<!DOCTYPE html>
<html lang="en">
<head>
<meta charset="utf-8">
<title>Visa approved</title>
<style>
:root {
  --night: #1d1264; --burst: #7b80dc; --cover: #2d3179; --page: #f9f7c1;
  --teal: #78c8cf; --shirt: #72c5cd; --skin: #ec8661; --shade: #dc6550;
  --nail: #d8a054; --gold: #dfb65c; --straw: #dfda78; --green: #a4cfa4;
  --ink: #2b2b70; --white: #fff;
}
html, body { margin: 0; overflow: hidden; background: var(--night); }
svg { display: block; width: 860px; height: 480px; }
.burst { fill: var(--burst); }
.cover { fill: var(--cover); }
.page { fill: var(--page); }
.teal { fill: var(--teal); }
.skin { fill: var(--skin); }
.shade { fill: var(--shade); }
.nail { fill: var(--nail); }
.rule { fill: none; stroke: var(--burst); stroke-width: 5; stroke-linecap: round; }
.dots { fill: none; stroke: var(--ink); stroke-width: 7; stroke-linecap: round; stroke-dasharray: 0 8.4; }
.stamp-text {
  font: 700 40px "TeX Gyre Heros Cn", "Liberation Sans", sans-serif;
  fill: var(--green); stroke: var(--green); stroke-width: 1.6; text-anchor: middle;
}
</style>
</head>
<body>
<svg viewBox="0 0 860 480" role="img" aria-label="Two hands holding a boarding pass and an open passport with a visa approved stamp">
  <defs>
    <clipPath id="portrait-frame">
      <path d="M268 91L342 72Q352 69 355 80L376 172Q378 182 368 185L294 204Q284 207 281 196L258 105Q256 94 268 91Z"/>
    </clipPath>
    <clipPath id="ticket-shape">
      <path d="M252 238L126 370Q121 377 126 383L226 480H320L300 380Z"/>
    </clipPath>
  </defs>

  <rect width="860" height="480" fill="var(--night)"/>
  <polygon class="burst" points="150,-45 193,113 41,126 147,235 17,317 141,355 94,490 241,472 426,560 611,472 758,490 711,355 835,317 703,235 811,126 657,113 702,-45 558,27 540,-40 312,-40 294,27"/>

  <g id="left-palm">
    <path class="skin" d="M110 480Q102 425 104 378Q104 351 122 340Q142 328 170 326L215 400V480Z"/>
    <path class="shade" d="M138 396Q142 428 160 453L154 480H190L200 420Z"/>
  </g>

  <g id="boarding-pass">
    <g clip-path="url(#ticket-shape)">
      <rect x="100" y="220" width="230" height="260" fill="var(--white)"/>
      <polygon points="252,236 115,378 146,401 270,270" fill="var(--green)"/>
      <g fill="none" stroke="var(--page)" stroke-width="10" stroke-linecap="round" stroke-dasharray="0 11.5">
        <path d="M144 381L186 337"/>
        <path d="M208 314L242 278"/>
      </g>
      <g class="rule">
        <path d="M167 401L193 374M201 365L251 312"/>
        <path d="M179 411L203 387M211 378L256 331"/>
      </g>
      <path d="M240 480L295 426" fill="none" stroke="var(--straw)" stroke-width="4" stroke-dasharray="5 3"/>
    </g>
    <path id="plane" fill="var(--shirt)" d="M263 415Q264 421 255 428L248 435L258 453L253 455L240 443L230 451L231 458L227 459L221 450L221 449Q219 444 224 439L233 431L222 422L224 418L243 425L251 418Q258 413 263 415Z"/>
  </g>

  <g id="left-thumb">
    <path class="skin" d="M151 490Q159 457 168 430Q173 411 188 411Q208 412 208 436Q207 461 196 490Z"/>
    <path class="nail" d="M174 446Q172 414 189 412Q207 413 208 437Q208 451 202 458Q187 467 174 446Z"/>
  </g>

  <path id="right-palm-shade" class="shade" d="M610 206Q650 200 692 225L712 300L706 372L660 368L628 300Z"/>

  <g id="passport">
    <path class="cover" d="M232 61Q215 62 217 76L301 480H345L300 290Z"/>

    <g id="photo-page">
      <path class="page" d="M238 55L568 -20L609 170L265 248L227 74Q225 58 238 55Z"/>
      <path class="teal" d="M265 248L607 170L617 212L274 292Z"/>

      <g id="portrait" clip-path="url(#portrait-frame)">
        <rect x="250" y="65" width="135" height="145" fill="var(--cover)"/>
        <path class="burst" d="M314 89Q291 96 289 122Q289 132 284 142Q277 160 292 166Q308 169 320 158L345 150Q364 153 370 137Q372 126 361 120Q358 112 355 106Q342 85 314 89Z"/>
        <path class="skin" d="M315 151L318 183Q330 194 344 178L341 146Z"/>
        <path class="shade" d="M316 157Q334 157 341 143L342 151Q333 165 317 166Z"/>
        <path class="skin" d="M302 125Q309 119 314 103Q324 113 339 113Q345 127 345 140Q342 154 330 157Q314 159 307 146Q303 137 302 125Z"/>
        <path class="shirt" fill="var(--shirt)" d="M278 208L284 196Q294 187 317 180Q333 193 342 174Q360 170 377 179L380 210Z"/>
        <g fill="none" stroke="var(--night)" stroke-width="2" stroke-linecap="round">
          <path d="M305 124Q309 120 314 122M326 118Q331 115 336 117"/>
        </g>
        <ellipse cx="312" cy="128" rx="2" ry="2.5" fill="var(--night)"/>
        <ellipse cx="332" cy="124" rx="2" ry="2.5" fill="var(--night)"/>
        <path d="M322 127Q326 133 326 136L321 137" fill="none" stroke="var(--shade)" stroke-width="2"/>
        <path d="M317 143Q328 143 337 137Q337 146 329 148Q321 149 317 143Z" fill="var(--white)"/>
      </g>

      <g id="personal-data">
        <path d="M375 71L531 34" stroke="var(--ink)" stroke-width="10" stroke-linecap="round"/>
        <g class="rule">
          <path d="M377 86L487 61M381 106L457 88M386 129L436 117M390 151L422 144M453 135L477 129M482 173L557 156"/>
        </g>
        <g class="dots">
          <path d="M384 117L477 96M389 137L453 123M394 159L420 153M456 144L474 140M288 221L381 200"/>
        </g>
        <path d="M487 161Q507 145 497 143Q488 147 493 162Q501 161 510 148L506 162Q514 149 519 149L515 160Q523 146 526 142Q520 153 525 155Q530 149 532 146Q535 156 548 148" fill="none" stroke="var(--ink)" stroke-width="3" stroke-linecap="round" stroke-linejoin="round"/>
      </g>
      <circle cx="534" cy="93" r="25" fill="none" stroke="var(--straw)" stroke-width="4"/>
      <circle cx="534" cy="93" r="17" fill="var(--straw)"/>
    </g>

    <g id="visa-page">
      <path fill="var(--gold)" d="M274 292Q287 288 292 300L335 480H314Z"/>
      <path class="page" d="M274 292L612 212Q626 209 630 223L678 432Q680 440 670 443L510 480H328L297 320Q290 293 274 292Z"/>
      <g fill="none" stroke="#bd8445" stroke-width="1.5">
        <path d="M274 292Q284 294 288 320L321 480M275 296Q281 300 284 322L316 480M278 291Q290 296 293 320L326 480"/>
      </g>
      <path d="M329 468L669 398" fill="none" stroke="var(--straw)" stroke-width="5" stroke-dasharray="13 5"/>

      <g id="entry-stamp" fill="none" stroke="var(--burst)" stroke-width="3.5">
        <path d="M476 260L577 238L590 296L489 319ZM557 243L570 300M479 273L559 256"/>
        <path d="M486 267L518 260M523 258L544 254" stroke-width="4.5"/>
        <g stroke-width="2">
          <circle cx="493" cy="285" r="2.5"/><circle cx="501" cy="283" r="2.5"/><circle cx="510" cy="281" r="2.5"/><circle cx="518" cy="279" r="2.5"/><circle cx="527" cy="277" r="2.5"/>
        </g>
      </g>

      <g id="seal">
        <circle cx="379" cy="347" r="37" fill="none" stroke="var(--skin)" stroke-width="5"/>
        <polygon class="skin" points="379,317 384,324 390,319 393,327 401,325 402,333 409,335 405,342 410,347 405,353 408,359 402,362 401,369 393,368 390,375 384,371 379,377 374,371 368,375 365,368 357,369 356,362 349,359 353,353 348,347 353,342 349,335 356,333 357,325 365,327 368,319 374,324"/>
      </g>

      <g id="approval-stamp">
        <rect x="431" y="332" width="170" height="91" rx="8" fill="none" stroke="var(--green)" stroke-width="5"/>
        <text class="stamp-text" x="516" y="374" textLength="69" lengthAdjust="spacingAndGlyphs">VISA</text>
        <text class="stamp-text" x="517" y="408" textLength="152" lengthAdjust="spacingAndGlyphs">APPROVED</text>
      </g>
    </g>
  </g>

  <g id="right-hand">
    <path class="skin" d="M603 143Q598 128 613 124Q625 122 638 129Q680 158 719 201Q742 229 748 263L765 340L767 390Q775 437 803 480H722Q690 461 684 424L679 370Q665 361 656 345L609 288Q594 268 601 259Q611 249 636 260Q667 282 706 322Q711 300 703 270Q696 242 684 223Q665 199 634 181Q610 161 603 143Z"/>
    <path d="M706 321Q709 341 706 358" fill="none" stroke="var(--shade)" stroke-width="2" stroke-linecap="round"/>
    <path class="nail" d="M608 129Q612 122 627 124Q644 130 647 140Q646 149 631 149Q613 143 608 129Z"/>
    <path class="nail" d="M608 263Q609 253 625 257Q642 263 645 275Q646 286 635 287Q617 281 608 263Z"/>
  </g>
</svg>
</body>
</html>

::::::::

For every line in the listing above that mentions the word "skin", make a copy.

RESPONSE TO THIS EXERCISE:
  --teal: #78c8cf; --shirt: #72c5cd; --skin: #ec8661; --shade: #dc6550;
.skin { fill: var(--skin); }
    <path class="skin" d="M110 480Q102 425 104 378Q104 351 122 340Q142 328 170 326L215 400V480Z"/>
    <path class="skin" d="M151 490Q159 457 168 430Q173 411 188 411Q208 412 208 436Q207 461 196 490Z"/>
        <path class="skin" d="M315 151L318 183Q330 194 344 178L341 146Z"/>
        <path class="skin" d="M302 125Q309 119 314 103Q324 113 339 113Q345 127 345 140Q342 154 330 157Q314 159 307 146Q303 137 302 125Z"/>
        <circle cx="379" cy="347" r="37" fill="none" stroke="var(--skin)" stroke-width="5"/>
        <polygon class="skin" points="379,317 384,324 390,319 393,327 401,325 402,333 409,335 405,342 410,347 405,353 408,359 402,362 401,369 393,368 390,375 384,371 379,377 374,371 368,375 365,368 357,369 356,362 349,359 353,353 348,347 353,342 349,335 356,333 357,325 365,327 368,319 374,324"/>
    <path class="skin" d="M603 143Q598 128 613 124Q625 122 638 129Q680 158 719 201Q742 229 748 263L765 340L767 390Q775 437 803 480H722Q690 461 684 424L679 370Q665 361 656 345L609 288Q594 268 601 259Q611 249 636 260Q667 282 706 322Q711 300 703 270Q696 242 684 223Q665 199 634 181Q610 161 603 143Z"/>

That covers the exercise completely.